The common people generally perceive political leaders as those getting all the privileges and benefits at the expense of the public exchequer without any accountability for their work. The sense of cynicism about the political leadership reached its peak towards the end of UPA II when many corruption cases broke out even as inflation was sky high. The people felt betrayed by their own elected government.
However, there have been some exceptions to the above commonly held perception. Some people have held former Prime Minister Manmohan Singh as a beacon of personal integrity even when there were grave allegations of scams against his government. Prime Minister Narendra Modi is widely perceived as honest. However, with PM Modi there is a difference, apart from the credible track record of his government when it comes to having clean hands. This assertion about PM Modi has been validated with pieces of evidence on many occasions in the past. Recently, one more example came to light.
When Prime Minister Narendra Modi was conferred Seoul Peace Award for 2018, he also had received a cash prize of Rs 1.3 crore.
In a related development, “On March 6, the Central Bureau of Direct Taxes (CBDT) had granted exemption under section 10 (17A) (i) of the Income Tax Act to the Seoul Peace Prize for the assessment year of 2019-20,” said an Economic Times report. Thus, the prize money received by the PM Modi was exempted from tax.
But PM Modi didn’t want any kind of exemption and wrote a letter to Finance Minister urging her to reconsider the decision.

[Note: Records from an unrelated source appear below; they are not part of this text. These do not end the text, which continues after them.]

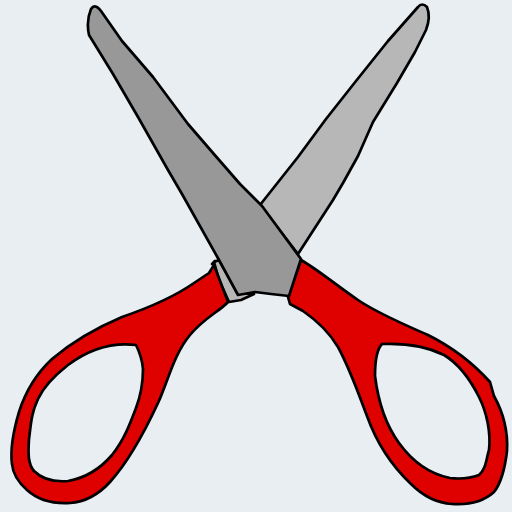
<!DOCTYPE html>
<html lang="en">
<head>
<meta charset="utf-8">
<title>Scissors</title>
<style>
:root {
  --background: #e8eef2;
  --handle: #df0000;
  --blade-front: #989898;
  --blade-back: #b7b7b7;
  --outline: #000;
}
html, body { margin: 0; background: var(--background); overflow: hidden; }
.scissors { display: block; width: 512px; height: 512px; }
.scissors path { stroke: var(--outline); stroke-width: 2.7; stroke-linejoin: round; stroke-linecap: round; }
.handle { fill: var(--handle); fill-rule: evenodd; }
.blade-front { fill: var(--blade-front); }
.blade-back { fill: var(--blade-back); }
</style>
</head>
<body>
<svg class="scissors" viewBox="0 0 512 512" role="img" aria-label="Open scissors with red handles">
  <path class="blade-back" d="M260 205L298 157L326 119L356 81L388 41L418 7Q422 2 427 7Q431 17 426 30L415 52L397 83L373 122L358 156L343 183L333 200L298 254Z"/>
  <path class="blade-back" d="M214 262L219 260L238 293L254 294L241 300L229 302L219 280Z"/>
  <path class="handle" d="M214 265L228 302C220 311 204 318 190 335C174 354 168 381 158 403C145 431 129 461 110 482C99 494 85 502 70 503C54 504 38 500 27 490C19 483 13 475 12 464C10 449 14 429 19 412C25 393 37 373 52 359C72 342 96 328 122 317C148 308 174 297 194 283L209 273Z
    M136 345C111 342 88 350 68 365C54 376 44 386 38 399C31 414 31 424 29 439C28 454 28 464 34 471C43 480 56 482 68 481C85 478 100 469 112 455C124 440 130 424 136 408C141 395 143 381 143 369Q142 357 136 345Z"/>
  <path class="handle" d="M301 260C317 269 336 285 358 300C377 313 403 324 428 335C450 346 472 362 490 382L494 396C504 414 508 433 507 451C505 468 502 482 494 492C483 502 467 505 452 504C437 503 423 496 411 484C393 467 377 444 367 416C359 395 350 369 338 347C329 332 316 320 303 311L290 304L288 297Z
    M382 344C376 350 375 362 375 376C378 400 385 424 399 443C412 461 430 474 450 478C459 479 471 478 479 475C486 469 486 460 489 450C491 433 487 413 479 397C470 379 459 364 444 355C426 346 405 343 382 344Z"/>
  <path class="blade-front" d="M91 9Q95 3 101 11L122 41L153 77L188 124L213 153L240 184L262 206L301 259L289 296L271 294L255 292L238 295L219 260L182 194L168 170L138 117L113 74L89 35Q86 21 91 9Z"/>
  <path fill="none" d="M212 264L215 261"/>
</svg>
</body>
</html>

According to the same ET report, PM Modi has written, “I have learnt that the Finance Ministry passed an order waiving off income tax from the prize money. Due to Lok Sabha elections and other commitments, I could not write to you earlier. I wish to request you that this prize money should be subjected to the same income tax provisions that are applicable to crores of other tax-payers in the country. The income tax proceeds go into the exercise of nation-building. Hence, I request you to reconsider the earlier order of giving the tax exemption and withdraw it.”
On the other hand, when Dr Manmohan Singh was leaving the Prime Minister’s office in 2014, an order was passed to allow the Prime Minister to get free electricity and water at his residence in Delhi.
An Indian Express report had then said, “The UPA government has ensured Prime Minister Manmohan Singh retires in comfort. As a parting gift to Singh, who has expressed his desire to move into his new house before election results are declared on May 16, the Urban Development Ministry has changed an earlier order, paving the way for free water and electricity for his retirement house at Motilal Nehru Marg.”
The above two examples in case of the two prime ministers of India clearly reflect their priorities and their approaches towards the use of public money.